Coming back for his second season, he still wasn’t getting a lot of playing time. That all changed after Butterfield had become frustrated with the play of his point guards. He decided to start Carruthers out of desperation, Butterfield said.
That decision proved to have a tremendous payoff for the Comets, as Carruthers helped the team earn its first ever ASC championship and a spot in the NCAA tournament.
Carruthers’ role on the floor was more of a floor general, dishing the ball to his teammates to score, which helped him lead the team in assists that year. He said he always had an eye for passing the ball.
“Me — as a person and as a player — I think they mimic each other,” Carruthers said. “I really enjoy the success of others if I have a hand in it.”

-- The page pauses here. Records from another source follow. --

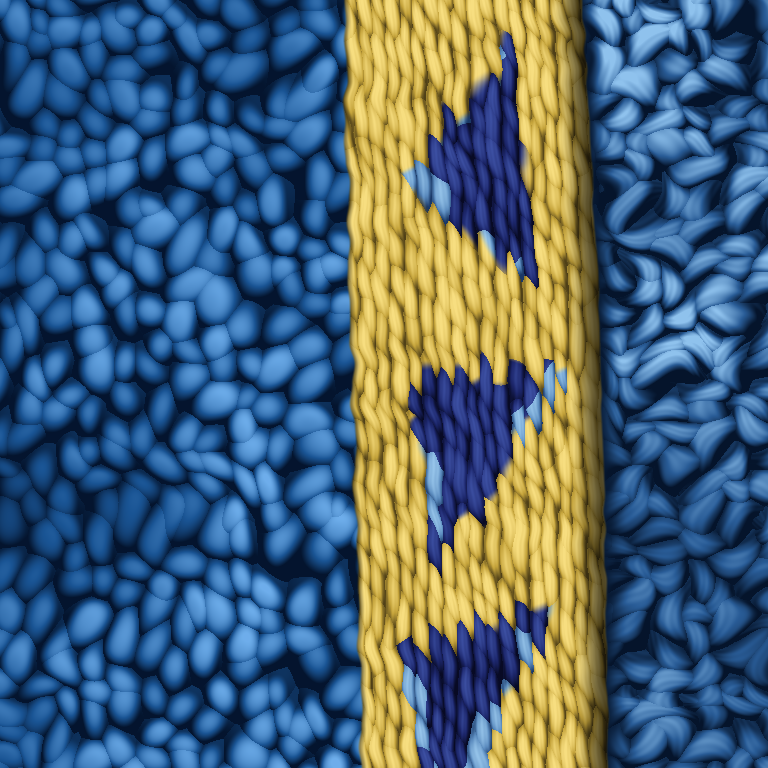
Reproduce this texture procedurally as a WebGL 2 fragment shader.

```glsl
#version 300 es
precision highp float;
// Blue terry cloth with a woven yellow ribbon carrying navy triangles.
// One scattered-dome function makes both the pile loops and the stitches;
// each stitch picks its thread colour from distances to the triangles.
uniform vec2 u_resolution;
out vec4 fragColor;

struct Tuft { vec2 normal; vec2 offset; vec2 cell; float height; float fibre; };

float hash(vec2 p) {
  vec3 q = fract(vec3(p.xyx) * 0.1031);
  q += dot(q, q.yzx + 33.33);
  return fract((q.x + q.y) * q.z);
}

float noise(vec2 p) {
  vec2 i = floor(p), f = fract(p);
  f = f * f * (3.0 - 2.0 * f);
  return mix(mix(hash(i), hash(i + vec2(1, 0)), f.x),
             mix(hash(i + vec2(0, 1)), hash(i + vec2(1, 1)), f.x), f.y);
}

// Highest of the jittered, rotated and bent domes around p.
Tuft tufts(vec2 p, float jitter, vec2 radius, float tilt, float spread, float bend) {
  Tuft top = Tuft(vec2(0), vec2(0), vec2(0), -9.0, 0.0);
  for (int j = -1; j <= 1; j++)
  for (int i = -1; i <= 1; i++) {
    vec2 cell = floor(p) + vec2(i, j);
    vec2 rnd = vec2(hash(cell + 17.0), hash(cell + 59.0));
    vec2 centre = cell + 0.5 + jitter * (rnd - 0.5);
    centre.y += 0.5 * (mod(cell.x, 2.0) - 0.5);
    float angle = tilt + spread * (hash(cell + 91.0) - 0.5);
    mat2 turn = mat2(cos(angle), sin(angle), -sin(angle), cos(angle));
    vec2 offset = p - centre;
    vec2 q = offset * turn;
    q.y += bend * (q.x * q.x - 0.15);
    q /= radius * (0.85 + 0.3 * rnd.y);
    float height = 1.0 - dot(q, q) + 0.55 * hash(cell + 133.0);
    if (height > top.height) {
      vec2 normal = turn * q / max(1.0, length(q));
      top = Tuft(normal, offset, cell, height, sin(q.y * 11.0 + q.x * 4.0));
    }
  }
  return top;
}

float shade(Tuft t, vec2 light) {
  return 0.8 * smoothstep(-0.05, 1.45, t.height) + 0.24 * dot(t.normal, light);
}

vec3 ramp(vec3 low, vec3 mid, vec3 high, float v) {
  v = clamp(v, 0.0, 1.0) * 2.0;
  return v < 1.0 ? mix(low, mid, v) : mix(mid, high, v - 1.0);
}

// Signed distance to the line a-b, negative on its left.
float side(vec2 p, vec2 a, vec2 b) {
  vec2 d = b - a;
  return dot(p - a, vec2(d.y, -d.x)) / length(d);
}

// x: distance to the whole triangle, y: to its two slanted sides only.
vec2 triangle(vec2 p, vec2 a, vec2 b, vec2 c) {
  float slanted = max(side(p, a, b), side(p, b, c));
  return vec2(max(slanted, side(p, c, a)), slanted);
}

vec3 leftPile(vec2 uv, float edge) {
  vec2 p = uv * vec2(25, 22) + 0.7 * noise(uv * 14.0);
  Tuft t = tufts(p, 0.7, vec2(0.72, 0.5), 1.3, 2.6, 0.15);
  float v = shade(t, vec2(0.35, 0.75)) * (0.62 + 0.65 * noise(uv * 6.0 + 3.0));
  v *= 0.75 + 0.25 * smoothstep(0.0, 0.12, uv.x);
  v *= 1.0 - 0.35 * exp(-dot(uv - vec2(0.11, 0.88), uv - vec2(0.11, 0.88)) * 90.0);
  v *= 1.0 + 0.2 * smoothstep(0.07, 0.02, edge - uv.x);
  return ramp(vec3(0.015, 0.08, 0.18), vec3(0.10, 0.33, 0.58), vec3(0.43, 0.68, 0.92), v + 0.02);
}

vec3 rightPile(vec2 uv, float edge) {
  vec2 p = uv * vec2(23, 25) + 0.8 * noise(uv * 17.0);
  Tuft t = tufts(p, 0.7, vec2(0.8, 0.43), 0.4, 6.2, 0.55);
  float v = shade(t, vec2(-0.3, 0.8)) + 0.035 * t.fibre;
  v *= 0.7 + 0.5 * noise(uv * 7.0 + 8.0);
  v *= mix(0.78, 1.12, smoothstep(0.15, 0.65, uv.y));
  v *= smoothstep(-0.006, 0.03, uv.x - edge);
  return ramp(vec3(0.02, 0.08, 0.17), vec3(0.16, 0.36, 0.59), vec3(0.56, 0.76, 0.93), v + 0.03);
}

vec3 ribbon(vec2 uv, float left, float right) {
  float across = (uv.x - left) / (right - left);
  vec2 scale = vec2(17, 23);
  vec2 p = vec2(across, uv.y) * scale + 0.35 * noise(uv * vec2(20, 12));
  Tuft t = tufts(p, 0.4, vec2(0.85, 0.46), 1.95, 0.5, 0.1);
  float v = shade(t, vec2(-0.5, 0.45)) + 0.04 * t.fibre + 0.07;

  // Thread colour is decided close to the centre of each stitch.
  vec2 at = uv - 0.8 * t.offset / scale * vec2(right - left, 1);
  vec2 mark = triangle(at, vec2(0.666, 0.941), vec2(0.534, 0.779), vec2(0.698, 0.620));
  vec2 second = triangle(at, vec2(0.536, 0.506), vec2(0.568, 0.275), vec2(0.738, 0.513));
  vec2 third = triangle(at, vec2(0.523, 0.150), vec2(0.575, -0.100), vec2(0.727, 0.222));
  if (second.x < mark.x) mark = second;
  if (third.x < mark.x) mark = third;
  bool pale = mark.y > -0.016 && hash(t.cell + 211.0) > 0.45;

  vec3 yellow = ramp(vec3(0.31, 0.25, 0.09), vec3(0.77, 0.64, 0.23), vec3(0.97, 0.87, 0.50), v + 0.10);
  vec3 navy = ramp(vec3(0.03, 0.04, 0.14), vec3(0.11, 0.15, 0.42), vec3(0.25, 0.33, 0.66), v);
  vec3 sky = ramp(vec3(0.10, 0.22, 0.40), vec3(0.36, 0.55, 0.75), vec3(0.62, 0.80, 0.94), v);
  vec3 colour = mix(pale ? sky : navy, yellow, smoothstep(0.002, 0.005, mark.x));
  colour *= 1.0 - 0.65 * smoothstep(0.86, 1.0, across);
  return colour * (0.55 + 0.45 * smoothstep(0.0, 0.025, across));
}

void main() {
  vec2 uv = gl_FragCoord.xy / u_resolution;
  float left = 0.471 - 0.024 * uv.y + 0.008 * (noise(vec2(uv.y * 38.0, 4.0)) - 0.5);
  float right = 0.791 - 0.033 * uv.y * uv.y + 0.004 * (noise(vec2(uv.y * 45.0, 9.0)) - 0.5);
  vec3 colour = mix(leftPile(uv, left), ribbon(uv, left, right), smoothstep(-0.002, 0.002, uv.x - left));
  colour = mix(colour, rightPile(uv, right), smoothstep(-0.002, 0.002, uv.x - right));
  fragColor = vec4(colour, 1);
}
```
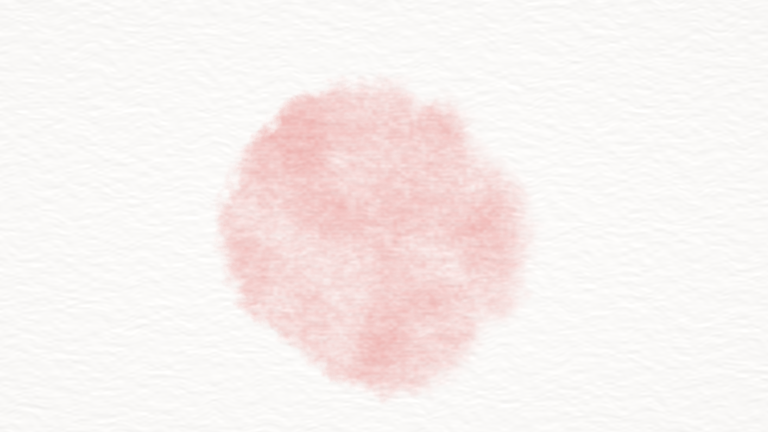
This background is drawn by a Shadertoy shader. Its source:

```glsl
// A soft, round watercolour wash in rose on white, horizontally grained paper.
// The wash is a dented disc with a noisy rim; its pigment is a sum of soft dabs
// and layered value noise. The paper grain is an embossed, stretched noise.

#define PAPER vec3(0.984, 0.980, 0.974)
#define ROSE vec3(0.925, 0.635, 0.625)
#define WASH_CENTER vec2(0.877, 0.451)
#define WASH_RADIUS 0.380
#define BASE_DENSITY 0.37
#define MOTTLE 0.36
#define SPECKLE 0.26
#define GRAIN_SCALE vec2(36.0, 88.0)
#define GRAIN_DEPTH 0.050

float hash(vec2 p) {
    vec3 q = fract(vec3(p.xyx) * 0.1031);
    q += dot(q, q.yzx + 33.33);
    return fract((q.x + q.y) * q.z);
}

float noise(vec2 p) {
    vec2 cell = floor(p), f = fract(p);
    f = f * f * (3.0 - 2.0 * f);
    float low = mix(hash(cell), hash(cell + vec2(1, 0)), f.x);
    float high = mix(hash(cell + vec2(0, 1)), hash(cell + vec2(1, 1)), f.x);
    return mix(low, high, f.y);
}

float fbm(vec2 p) {
    float sum = 0.0, amplitude = 0.5;
    for (int i = 0; i < 5; i++) {
        sum += amplitude * noise(p);
        p = mat2(1.6, 1.2, -1.2, 1.6) * p + 17.3;
        amplitude *= 0.5;
    }
    return sum / 0.97;
}

// Height of the paper tooth: short, wavy horizontal ridges
float tooth(vec2 p) {
    p.y += 0.016 * (noise(p * 18.0) - 0.5);
    return 0.6 * noise(p * GRAIN_SCALE) + 0.4 * noise(p * GRAIN_SCALE * 1.9 + 40.0);
}

// Disc radius in a direction, with dents given as (angle, depth, width)
float washRadius(float angle) {
    vec3 dents[4] = vec3[4](
        vec3(0.72, 0.040, 0.22), vec3(1.27, 0.042, 0.10),
        vec3(4.05, 0.056, 0.44), vec3(5.57, 0.038, 0.13));
    float radius = WASH_RADIUS;
    for (int i = 0; i < 4; i++) {
        float turn = (angle - dents[i].x) / dents[i].z;
        radius -= dents[i].y * exp(-turn * turn);
    }
    return radius;
}

// Wash coverage: crisp on the left, bleeding out on the right
float washMask(vec2 p) {
    vec2 d = p - WASH_CENTER;
    float angle = mod(atan(d.y, d.x), 6.2831853);
    float rim = 0.04 * (fbm(p * 11.0) - 0.5) + 0.045 * (fbm(p * 44.0) - 0.5);
    float inside = washRadius(angle) - length(d) + rim;
    float softness = mix(0.034, 0.095, smoothstep(0.75, 1.15, p.x));
    return smoothstep(-0.008, softness, inside);
}

// Pooled and lifted pigment: (x, y, radius, strength)
float dabs(vec2 p) {
    vec4 dab[11] = vec4[11](
        vec4(0.694, 0.680, 0.100, 0.24), vec4(0.787, 0.491, 0.080, 0.20),
        vec4(0.938, 0.525, 0.085, 0.20), vec4(1.134, 0.468, 0.075, 0.23),
        vec4(0.884, 0.190, 0.062, 0.32), vec4(1.030, 0.711, 0.060, 0.20),
        vec4(0.567, 0.387, 0.060, 0.10), vec4(0.995, 0.306, 0.050, 0.16),
        vec4(1.065, 0.210, 0.050, 0.14), vec4(1.050, 0.375, 0.060, -0.04),
        vec4(0.640, 0.463, 0.080, -0.07));
    float sum = 0.0;
    for (int i = 0; i < 11; i++) {
        vec2 d = (p - dab[i].xy) / dab[i].z;
        sum += dab[i].w * exp(-dot(d, d));
    }
    return sum;
}

void mainImage(out vec4 fragColor, in vec2 fragCoord) {
    vec2 p = fragCoord / iResolution.y;
    float aspect = iResolution.x / iResolution.y;

    // Paper, lit from above, with a faint falloff to the sides
    float height = tooth(p);
    float relief = height - tooth(p + vec2(0.002, 0.006));
    vec2 side = (p - vec2(0.5 * aspect, 0.5)) / vec2(aspect, 1.0);
    vec3 paper = PAPER - 0.018 * dot(side, side);

    // Pigment density: dabs, cloudy mottling, then specks, tooth and weave
    vec2 bent = p + 0.05 * (vec2(fbm(p * 9.0), fbm(p * 9.0 + 31.0)) - 0.5);
    float density = BASE_DENSITY + dabs(bent);
    density += MOTTLE * (fbm(p * 10.0 + 5.0) - 0.5);
    density += SPECKLE * (fbm(p * vec2(48.0, 60.0)) - 0.5);
    density += 0.16 * (noise(p * vec2(105.0, 125.0)) - 0.5);
    density += 0.08 * (0.5 - height) + 0.012 * sin(p.y * 620.0);
    density = clamp(density, 0.0, 1.0) * washMask(p);

    vec3 color = mix(paper, ROSE, density);
    color += GRAIN_DEPTH * relief * (1.0 - 0.4 * density);
    fragColor = vec4(clamp(color, 0.0, 1.0), 1.0);
}
```
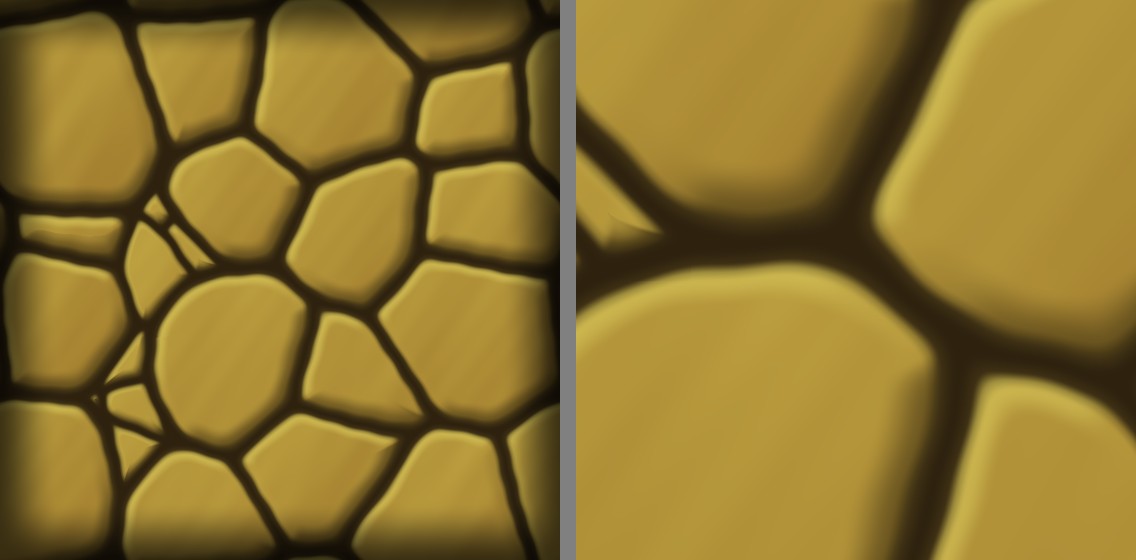
Left: the whole. Right: its middle third, enlarged.
Reproduce this texture procedurally as a WebGL 2 fragment shader.

```glsl
#version 300 es
precision highp float;
// Golden painted cobblestones with pebbles in the dark joints, dimmed toward the tile border.

uniform vec2 u_resolution;
out vec4 fragColor;

const float TAU = 6.2831853;
const int STONES = 25;        // 5x5 neighbourhood of the coarse grid
const int SITES = STONES + 9; // plus 3x3 neighbourhood of the pebble grid

vec3 hash3(vec2 cell) {
  vec3 q = fract(cell.xyx * vec3(0.1031, 0.1030, 0.0973));
  q += dot(q, q.yxz + 33.33);
  return fract((q.xxy + q.yzz) * q.zyx);
}

// Offset from p to the site (xy), its power distance (z) and its random seed (w).
vec4 site(int i, vec2 p) {
  bool stone = i < STONES;
  int j = stone ? i : i - STONES;
  int side = stone ? 5 : 3;
  float grid = stone ? 4.0 : 10.0;
  vec2 cell = floor(p * grid) + vec2(j % side - side / 2, j / side - side / 2);
  vec3 h = hash3(mod(cell, grid) + grid * 7.0 + 3.0);
  vec2 offset = (cell + 0.14 + 0.72 * h.xy) / grid - p;
  float weight = stone ? 0.036 * h.z : -0.015 - 0.016 * h.z;
  return vec4(offset, dot(offset, offset) - weight, h.z);
}

// Diagonal brush strokes from layered sines with whole frequencies.
float strokes(vec2 p, float seed) {
  float bend = 0.7 * sin(TAU * (2.0 * p.y - p.x) + seed * 9.0);
  return 0.5 * sin(TAU * (4.0 * p.x - 2.0 * p.y) + bend + seed * 20.0)
       + 0.3 * sin(TAU * (9.0 * p.x - 6.0 * p.y) + 2.0 * bend)
       + 0.2 * sin(TAU * (17.0 * p.x - 11.0 * p.y) - 3.0 * bend);
}

void main() {
  vec2 uv = gl_FragCoord.xy / u_resolution;

  // Slightly hand-drawn outlines
  vec2 p = uv + 0.0025 * sin(TAU * (uv.yx * vec2(5.0, 4.0) + uv * 3.0))
              + 0.0008 * sin(TAU * (uv.yx * 17.0 - uv * 6.0));

  // Owning stone of the weighted cell pattern
  int owner = 0;
  vec4 own = site(0, p);
  for (int i = 1; i < SITES; i++) {
    vec4 s = site(i, p);
    if (s.z < own.z) { own = s; owner = i; }
  }

  // Rounded distance to the cell border and the outward direction
  float blend = owner < STONES ? 0.007 : 0.004;
  float sum = 0.0;
  vec2 outward = vec2(0.0);
  for (int i = 0; i < SITES; i++) {
    if (i == owner) continue;
    vec4 s = site(i, p);
    vec2 across = s.xy - own.xy;
    float span = max(length(across), 0.0001);
    float near = exp(-min((s.z - own.z) / (2.0 * span), 0.3) / blend);
    sum += near;
    outward += near * across / span;
  }
  float border = -blend * log(max(sum, 1e-30));
  outward /= max(length(outward), 1e-30);

  // Stone face with a diagonal gradient
  bool pebble = owner >= STONES;
  float d = border - (pebble ? 0.007 : 0.011);
  float size = pebble ? 0.5 : 1.0;
  float tone = 0.5 + dot(own.xy, vec2(1.4, -1.7)) + 0.22 * strokes(uv, own.w);
  tone += pebble ? 0.3 : 0.0;
  vec3 stone = mix(vec3(0.64, 0.50, 0.185), vec3(0.74, 0.63, 0.25), clamp(tone, 0.0, 1.0));

  // Bevel lit from the upper left
  float light = dot(outward, vec2(-0.55, 0.835));
  float rim = 1.0 - smoothstep(0.008 * size, 0.023 * size, d);
  float slope = 1.0 - smoothstep(0.004 * size, 0.034 * size, d);
  stone = mix(stone, vec3(0.81, 0.73, 0.32), 0.8 * rim * smoothstep(-0.1, 0.8, light));
  stone = mix(stone, vec3(0.38, 0.30, 0.11), 0.9 * slope * smoothstep(0.05, 0.85, -light));
  stone *= mix(0.72, 1.0, smoothstep(0.0, 0.008, d));

  // Dark joints
  vec3 joint = mix(vec3(0.18, 0.135, 0.06), vec3(0.25, 0.195, 0.08), smoothstep(0.0, 0.012, border));
  vec3 color = mix(joint, stone, smoothstep(-0.003, 0.003, d));

  // Shade along the tile border
  vec2 inset = min(uv, 1.0 - uv);
  vec2 shade = smoothstep(-0.01, 0.105, inset);
  color *= mix(0.32, 1.0, shade.x * shade.y);

  fragColor = vec4(color, 1.0);
}
```
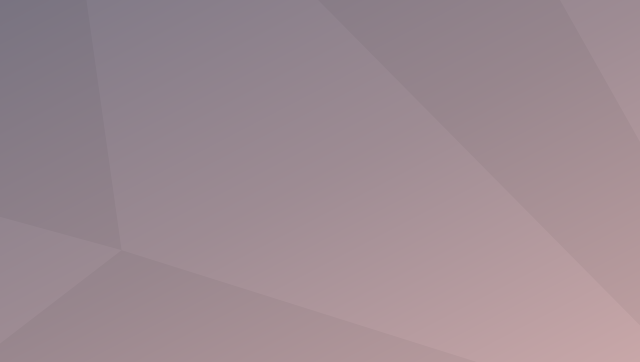
This background is drawn by a WebGL 2 fragment shader. Its source:

```glsl
#version 300 es
precision highp float;

uniform vec2 u_resolution;
out vec4 fragColor;

// Smooth coverage of the half plane to the left of the line a -> b
float leftOf(vec2 p, vec2 a, vec2 b, vec2 aspect, float softness) {
    vec2 dir = normalize((b - a) * aspect);
    vec2 rel = (p - a) * aspect;
    float dist = dir.x * rel.y - dir.y * rel.x;
    return smoothstep(-softness, softness, dist);
}

// Three-stop gradient with the middle stop at one half
vec3 ramp(float t, vec3 low, vec3 middle, vec3 high) {
    vec3 lower = mix(low, middle, clamp(t * 2.0, 0.0, 1.0));
    return mix(lower, high, clamp(t * 2.0 - 1.0, 0.0, 1.0));
}

void main() {
    vec2 uv = gl_FragCoord.xy / u_resolution;
    vec2 aspect = vec2(u_resolution.x / u_resolution.y, 1.0);
    float softness = 0.6 / u_resolution.y;

    // Diagonal wash from cool slate to warm rose
    vec3 slate = vec3(0.492, 0.470, 0.525);
    vec3 mauve = vec3(0.620, 0.548, 0.578);
    vec3 rose = vec3(0.785, 0.655, 0.660);
    float warmth = 0.48 * uv.x + 0.52 * (1.0 - uv.y);
    vec3 color = ramp(warmth, slate, mauve, rose);

    // Facets meeting at the hub
    vec2 hub = vec2(0.190, 0.309);
    float upperFacet = leftOf(uv, hub, vec2(0.135, 1.0), aspect, softness)
                     * leftOf(uv, vec2(0.0, 0.401), hub, aspect, softness);
    float lowerFacet = leftOf(uv, hub, vec2(0.0, 0.051), aspect, softness)
                     * leftOf(uv, vec2(0.745, 0.0), hub, aspect, softness);

    // Shaded band between the long diagonal and the bright corner
    float beyondDiagonal = leftOf(uv, vec2(0.497, 1.0), vec2(1.0, 0.101), aspect, softness);
    float corner = leftOf(uv, vec2(0.875, 1.0), vec2(1.0, 0.608), aspect, softness);
    float band = beyondDiagonal * (1.0 - corner);

    float shade = 0.040 * (upperFacet + lowerFacet + band);
    fragColor = vec4(color * (1.0 - shade), 1.0);
}
```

As his career progressed, he would continue to help his team reach that success. In his last year, the team once again made history by being the only Division III team to defeat a Division I opponent when it took down UT Arlington.
As his playing days came to a close, Carruthers already knew he wanted to be a coach, something he said he decided when he was a freshman in high school. He went to school with the intention of getting a teaching certificate and coaching at the high school level.
That all changed the summer after his last season. While he was working at the Activity Center and helping with basketball camps, Butterfield approached Carruthers with the proposition of being his assistant.
“That was the first moment that I had ever even thought of being a college coach,” Carruthers said. “It had never even entered my mind.”
Carruthers had to learn several important details of the job at the collegiate level on the run, he said.
Mainly, he had to learn the importance of the distance a coach has to have with a player.
“The first thing that (Butterfield) told me was ‘If you’re going to do this, you were teammates with these guys, you were social with these guys … you’ve got to be able to separate that now,’” he said. “‘You cannot be social with them. You can be friends with them, but it’s to an extent.’”
Carruthers said this was the biggest thing Butterfield pushed. Along with that, he also had to learn the ins and outs of recruiting on the fly. It was the one thing he had no idea how to do, Carruthers said, but it has now become the one aspect of the job that he cherishes more than anything.
“I really love recruiting because I really know what (Butterfield) wants from a player,” he said. “And I’ve got to go and find those qualities in a player and in a person and see if UT Dallas is a valid option and go about getting them here.”
As head of recruiting, Carruthers has been able to find players such as Kyle Schleigh, who went on to leave as the program’s all-time leader in scoring.
More importantly for Butterfield, Carruthers hasn’t simply bowed down and agreed with the head coach on every decision.
“He’s a great sounding board,” Butterfield said. “If I say ‘I think it’s this way.’ If he doesn’t believe it, then he’s going to tell me ‘I don’t agree with you.’ … The primary goal of the assistant coach is to assist the head coach, and he does that beautifully.”
Carruthers said he one day aspires to be a head coach, something Butterfield thinks will happen.
“I know that once he gets a chance to take hold of a program, everybody better watch out,” Butterfield said. “I tell him all the time ‘We’ve got to get you out of here, for your own personal, professional development. But, I’m going to be crying the whole way.”